The name Althuyzer is derived from the German words "alt," which means "old," and "haus," which means "house." As a surname Althuyzer may have arisen describing someone who resided in an ancient dwelling; or it may come from one of several place in Germany
called Althaus.The tradition of adopting hereditary surnames
came to Germany
after the 12th century, and the names of places where people lived were a primary source. Many of these local
names carry the prefix "von," meaning "of" or "from," which originally indicated land ownership, and was sometimes a mark of nobility.
Early Origins of the Althuyzer family
The surname Althuyzer was first found in Muensterland, Westphalia
, where the name was anciently associated with the tribal conflicts of the area. They declared allegiances to many nobles and princes of early history, lending their influence in struggles for power and status within the region. They branched into many houses, and their contributions were sought by many leaders in their search for power. Chronicles first mention Conradus de Oldenhus, a family in Muenster, in 1353.
Early History of the Althuyzer family
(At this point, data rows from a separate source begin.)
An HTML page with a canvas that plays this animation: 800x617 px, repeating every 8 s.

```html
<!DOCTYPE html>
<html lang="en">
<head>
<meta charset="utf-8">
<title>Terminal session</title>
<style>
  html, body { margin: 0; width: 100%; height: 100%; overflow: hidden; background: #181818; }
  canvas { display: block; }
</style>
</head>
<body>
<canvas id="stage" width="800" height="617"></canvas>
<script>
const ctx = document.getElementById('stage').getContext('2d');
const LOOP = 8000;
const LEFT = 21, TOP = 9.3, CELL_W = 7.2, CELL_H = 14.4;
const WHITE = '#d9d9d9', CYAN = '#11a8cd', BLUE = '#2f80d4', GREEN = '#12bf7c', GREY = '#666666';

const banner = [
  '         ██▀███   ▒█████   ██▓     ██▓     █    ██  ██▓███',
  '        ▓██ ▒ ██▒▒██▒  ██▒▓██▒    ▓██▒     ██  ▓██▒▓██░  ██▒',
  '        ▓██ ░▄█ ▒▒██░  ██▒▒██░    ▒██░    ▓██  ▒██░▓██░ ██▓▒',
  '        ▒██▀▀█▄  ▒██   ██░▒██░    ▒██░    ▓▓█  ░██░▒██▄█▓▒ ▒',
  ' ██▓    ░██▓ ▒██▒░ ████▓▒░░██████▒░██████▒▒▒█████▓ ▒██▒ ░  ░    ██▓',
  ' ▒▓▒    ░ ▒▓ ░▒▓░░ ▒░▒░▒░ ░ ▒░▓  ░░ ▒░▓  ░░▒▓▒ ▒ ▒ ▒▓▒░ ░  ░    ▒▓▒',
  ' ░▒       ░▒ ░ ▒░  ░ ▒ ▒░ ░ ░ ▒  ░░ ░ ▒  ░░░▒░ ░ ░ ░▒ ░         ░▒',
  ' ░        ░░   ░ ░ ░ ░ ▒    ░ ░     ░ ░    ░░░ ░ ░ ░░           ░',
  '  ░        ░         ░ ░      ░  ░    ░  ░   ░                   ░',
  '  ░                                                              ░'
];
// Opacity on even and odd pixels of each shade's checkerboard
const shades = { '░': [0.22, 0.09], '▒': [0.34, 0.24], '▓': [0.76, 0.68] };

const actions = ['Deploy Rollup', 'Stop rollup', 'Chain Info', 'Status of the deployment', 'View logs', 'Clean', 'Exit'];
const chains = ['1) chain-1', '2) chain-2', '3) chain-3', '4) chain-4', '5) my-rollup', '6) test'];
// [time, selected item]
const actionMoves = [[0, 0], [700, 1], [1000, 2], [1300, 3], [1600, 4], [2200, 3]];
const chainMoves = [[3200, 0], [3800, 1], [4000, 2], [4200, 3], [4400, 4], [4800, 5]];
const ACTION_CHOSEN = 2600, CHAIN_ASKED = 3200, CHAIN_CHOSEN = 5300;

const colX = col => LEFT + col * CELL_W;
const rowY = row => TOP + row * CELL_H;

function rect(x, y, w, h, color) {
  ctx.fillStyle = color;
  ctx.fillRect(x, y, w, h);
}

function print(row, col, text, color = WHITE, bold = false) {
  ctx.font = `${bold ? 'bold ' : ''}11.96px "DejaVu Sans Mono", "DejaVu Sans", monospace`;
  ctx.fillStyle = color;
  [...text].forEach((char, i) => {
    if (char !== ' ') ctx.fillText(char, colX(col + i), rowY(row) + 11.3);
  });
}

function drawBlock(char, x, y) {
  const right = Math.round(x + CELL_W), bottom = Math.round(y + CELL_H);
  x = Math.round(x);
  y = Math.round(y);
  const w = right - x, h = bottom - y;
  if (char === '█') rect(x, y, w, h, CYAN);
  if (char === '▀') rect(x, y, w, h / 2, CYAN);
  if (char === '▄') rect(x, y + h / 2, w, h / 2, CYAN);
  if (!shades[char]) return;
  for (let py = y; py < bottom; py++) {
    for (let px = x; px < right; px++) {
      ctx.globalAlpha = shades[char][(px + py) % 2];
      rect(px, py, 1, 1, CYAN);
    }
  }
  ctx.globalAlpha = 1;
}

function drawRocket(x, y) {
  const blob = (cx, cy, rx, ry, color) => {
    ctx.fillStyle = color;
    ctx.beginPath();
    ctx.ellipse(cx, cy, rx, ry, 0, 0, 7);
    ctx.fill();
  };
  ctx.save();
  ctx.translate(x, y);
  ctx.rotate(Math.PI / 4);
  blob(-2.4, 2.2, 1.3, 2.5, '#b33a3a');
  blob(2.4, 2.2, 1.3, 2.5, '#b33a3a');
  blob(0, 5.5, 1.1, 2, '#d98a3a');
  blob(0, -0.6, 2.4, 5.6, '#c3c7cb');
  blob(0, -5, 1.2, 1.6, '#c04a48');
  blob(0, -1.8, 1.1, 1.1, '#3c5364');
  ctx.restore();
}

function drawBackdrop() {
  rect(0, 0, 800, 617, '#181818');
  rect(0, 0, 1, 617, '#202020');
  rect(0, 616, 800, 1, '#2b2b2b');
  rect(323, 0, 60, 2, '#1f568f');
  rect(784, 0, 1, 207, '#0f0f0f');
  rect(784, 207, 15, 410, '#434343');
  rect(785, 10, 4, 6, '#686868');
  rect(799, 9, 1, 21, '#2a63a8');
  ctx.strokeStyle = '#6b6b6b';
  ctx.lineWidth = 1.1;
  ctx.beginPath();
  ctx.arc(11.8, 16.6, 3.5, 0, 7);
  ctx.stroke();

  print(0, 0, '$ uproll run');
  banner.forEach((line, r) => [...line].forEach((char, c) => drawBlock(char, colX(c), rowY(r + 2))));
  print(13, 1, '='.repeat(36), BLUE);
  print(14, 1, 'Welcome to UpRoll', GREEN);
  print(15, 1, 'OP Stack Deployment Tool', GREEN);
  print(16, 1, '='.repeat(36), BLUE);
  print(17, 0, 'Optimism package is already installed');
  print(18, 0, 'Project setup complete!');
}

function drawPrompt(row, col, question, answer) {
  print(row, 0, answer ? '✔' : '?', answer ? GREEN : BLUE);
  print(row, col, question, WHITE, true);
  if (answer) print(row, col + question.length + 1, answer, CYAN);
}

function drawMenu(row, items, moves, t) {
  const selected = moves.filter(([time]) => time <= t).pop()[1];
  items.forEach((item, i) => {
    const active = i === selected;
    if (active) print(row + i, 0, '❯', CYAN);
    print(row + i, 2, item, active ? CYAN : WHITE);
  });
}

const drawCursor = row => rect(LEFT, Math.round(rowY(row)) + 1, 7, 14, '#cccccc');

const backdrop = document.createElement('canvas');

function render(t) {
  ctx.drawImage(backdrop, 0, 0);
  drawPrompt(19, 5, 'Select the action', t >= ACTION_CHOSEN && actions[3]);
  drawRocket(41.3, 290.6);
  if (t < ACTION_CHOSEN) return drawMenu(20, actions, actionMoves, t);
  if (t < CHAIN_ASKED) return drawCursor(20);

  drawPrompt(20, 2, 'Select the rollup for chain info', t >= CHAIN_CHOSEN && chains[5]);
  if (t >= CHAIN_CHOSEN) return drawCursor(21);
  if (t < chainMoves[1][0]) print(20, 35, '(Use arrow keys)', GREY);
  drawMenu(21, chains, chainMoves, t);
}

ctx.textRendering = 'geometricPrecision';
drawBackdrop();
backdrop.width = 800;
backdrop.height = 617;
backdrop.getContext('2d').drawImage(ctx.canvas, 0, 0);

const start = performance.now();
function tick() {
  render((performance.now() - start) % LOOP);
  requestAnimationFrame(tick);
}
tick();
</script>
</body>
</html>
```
This web page shows only a small excerpt of our Althuyzer research.Another 169 words (12 lines of text) covering the years 1556 and 1637 are included under the topic Early Althuyzer History in all our PDF Extended History products and printed products wherever possible.
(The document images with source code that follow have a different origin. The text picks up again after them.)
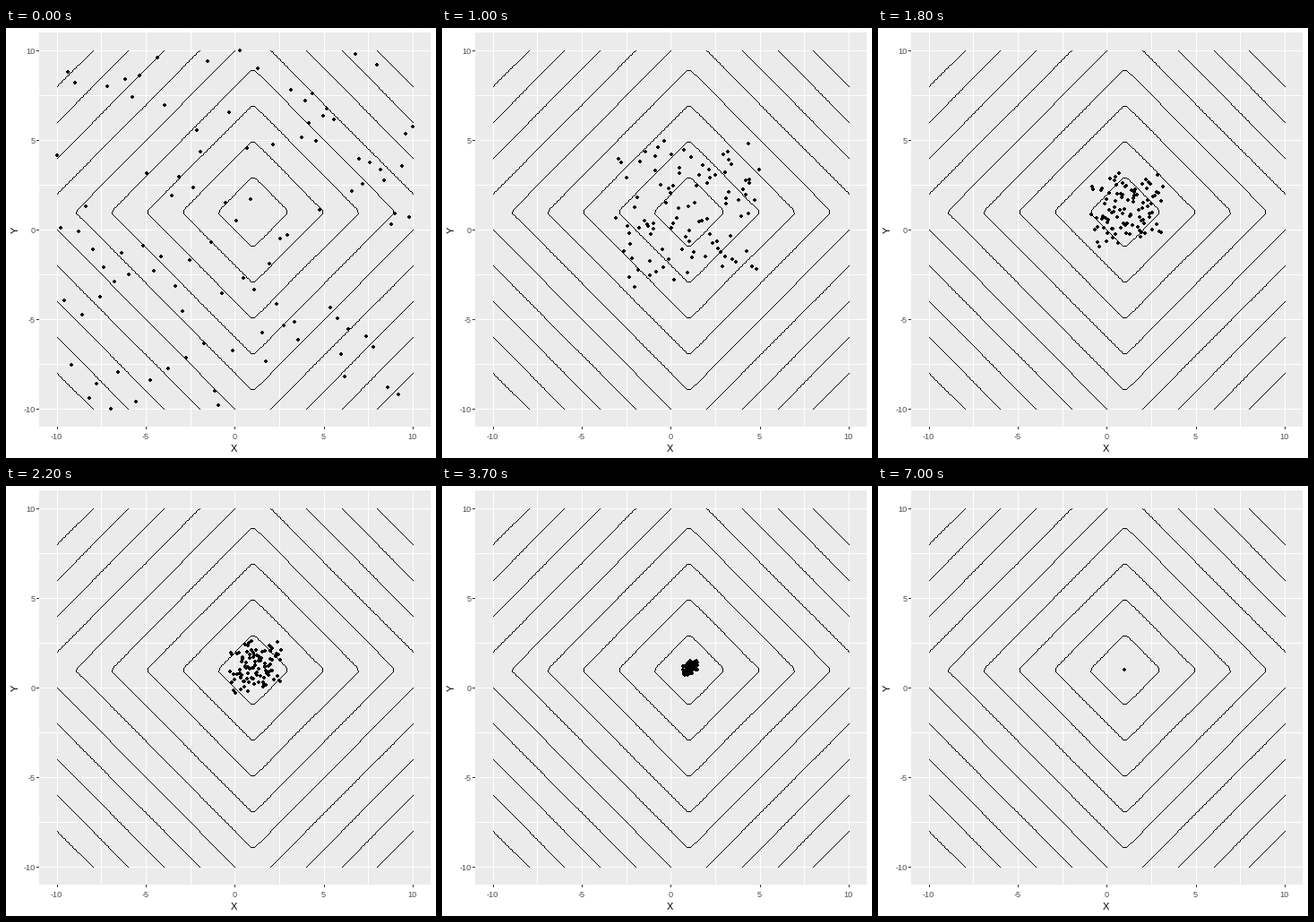
A matplotlib script for the animation above (10 s loop, 480 by 480 pixels).

```python
import numpy as np
import matplotlib.pyplot as plt
from matplotlib.animation import FuncAnimation
from matplotlib.patches import Rectangle
from matplotlib.path import Path

SIZE, DPI = 480, 80
PX = 72 / DPI  # points per pixel
FRAMES, STEP = 100, 100
COUNT, LIMIT, OPTIMUM = 100, 10, 1.0
SETTLED = 70  # from here on the whole swarm sits on the optimum

plt.rcParams["font.family"] = "Liberation Sans"

# Latin hypercube start: one particle per row and per column
rng = np.random.default_rng(4)
grid = np.linspace(-LIMIT, LIMIT, COUNT)
start = np.column_stack([grid, rng.permutation(grid)])
pulled = rng.permutation(COUNT) < COUNT // 2


def to_pixel(x, y):
    return np.floor(255.92 + 19.86 * x), np.floor(225.4 - 20 * y)


def swarm(t):
    """Exponential contraction; one half lags behind to the upper right."""
    if t >= SETTLED:
        return to_pixel(*np.full((2, COUNT), OPTIMUM))
    spread = np.exp(-.0965 * t)
    lag = .7 * min(1, t / 6) * np.exp(-(t / 37) ** 3)
    pos = OPTIMUM + spread * (start - OPTIMUM) + lag * pulled[:, None]
    return to_pixel(*pos.T)


def trace(points):
    """Pixels of a one pixel wide polyline without smoothing."""
    corners = np.column_stack(to_pixel(*points.T))
    parts = []
    for a, b in zip(corners, corners[1:]):
        n = int(abs(b - a).max())
        parts.append(np.round(np.linspace(a, b, n + 1)))
    return np.vstack(parts)


fig = plt.figure(figsize=(SIZE / DPI, SIZE / DPI), dpi=DPI, facecolor="white")
ax = fig.add_axes([0, 0, 1, 1])
ax.axis("off")


def box(x, y, w, h, color):
    ax.add_patch(Rectangle((x, y), w, h, fc=color, lw=0))


def label(x, y, text, size, color, **kw):
    ax.text(x, y, text, fontsize=size * PX, color=color, va="baseline", **kw)


def stamp(xs, ys, shape, reach):
    """Repeat a pixel shape; reach is its largest coordinate."""
    return ax.plot(xs, ys, ls="none", marker=Path(shape), ms=2 * reach * PX,
                   mew=0, color="black")[0]


# Panel, grid, ticks
L, R, TOP, BOT = 37, 474, 5, 445
box(L, TOP, R - L, BOT - TOP, "#EBEBEB")
for v in np.arange(-LIMIT, LIMIT + .1, 2.5):
    x, y = to_pixel(v, v)
    box(x, TOP, 1, BOT - TOP, "white")
    box(L, y, R - L, 1, "white")
    if v % 5 == 0:
        box(x, BOT, 1, 3, "#333333")
        box(L - 3, y, 3, 1, "#333333")
        label(x - .3, 458.6, f"{v:.0f}", 9.2, "#4D4D4D", ha="center")
        label(32.5, y + 3.9, f"{v:.0f}", 9.2, "#4D4D4D", ha="right")
label(254.8, 473, "X", 11, "black", ha="center")
label(13.3, 225.5, "Y", 11, "black", ha="center", rotation=90,
      rotation_mode="anchor")

# Contours of the Manhattan distance to the optimum
gx, gy = np.meshgrid(grid, grid)
cost = abs(gx - OPTIMUM) + abs(gy - OPTIMUM)
levels = ax.contour(gx, gy, cost, levels=np.arange(2, 21, 2))
lines = [trace(s) for segs in levels.allsegs for s in segs if len(s) > 1]
levels.remove()
stamp(*np.vstack(lines).T, [(0, 0), (1, 0), (1, -1), (0, -1), (0, 0)], 1)

# Four pixel dot without corners
dots = stamp(*swarm(0), [(-2, -1), (-1, -1), (-1, -2), (1, -2), (1, -1), (2, -1),
                         (2, 1), (1, 1), (1, 2), (-1, 2), (-1, 1), (-2, 1),
                         (-2, -1)], 2)

ax.set_xlim(0, SIZE)
ax.set_ylim(SIZE, 0)


def update(i):
    dots.set_data(*swarm(i))
    return dots,


anim = FuncAnimation(fig, update, frames=FRAMES, interval=STEP, repeat=True,
                     repeat_delay=0, blit=False)
plt.show()
```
Althuyzer Spelling Variations
of this family name include: Althaus, Althausen, Althous, Althousen, Althouse, Althausens, Althaussen, Althusen, Althussen, Oldehus, Oldenhus, Alshaus, Allshouse, Allshaus, Althuyzer, Althäuser and many more.
Early Notables of the Althuyzer family (pre 1700)
Another 27 words (2 lines of text) are included under the topic Early Althuyzer Notables in all our PDF Extended History products and printed products wherever possible.
Migration of the Althuyzer family to the New World and Oceana
Some of the first settlers of this family name or some of its variants were: Abraham Althaus, age 24; who settled in Philadelphia in 1731; as did Johannes Althauss in 1738 and Erasmus Althous in 1749; and Christian Althaus, who arrived in Texas in 1846..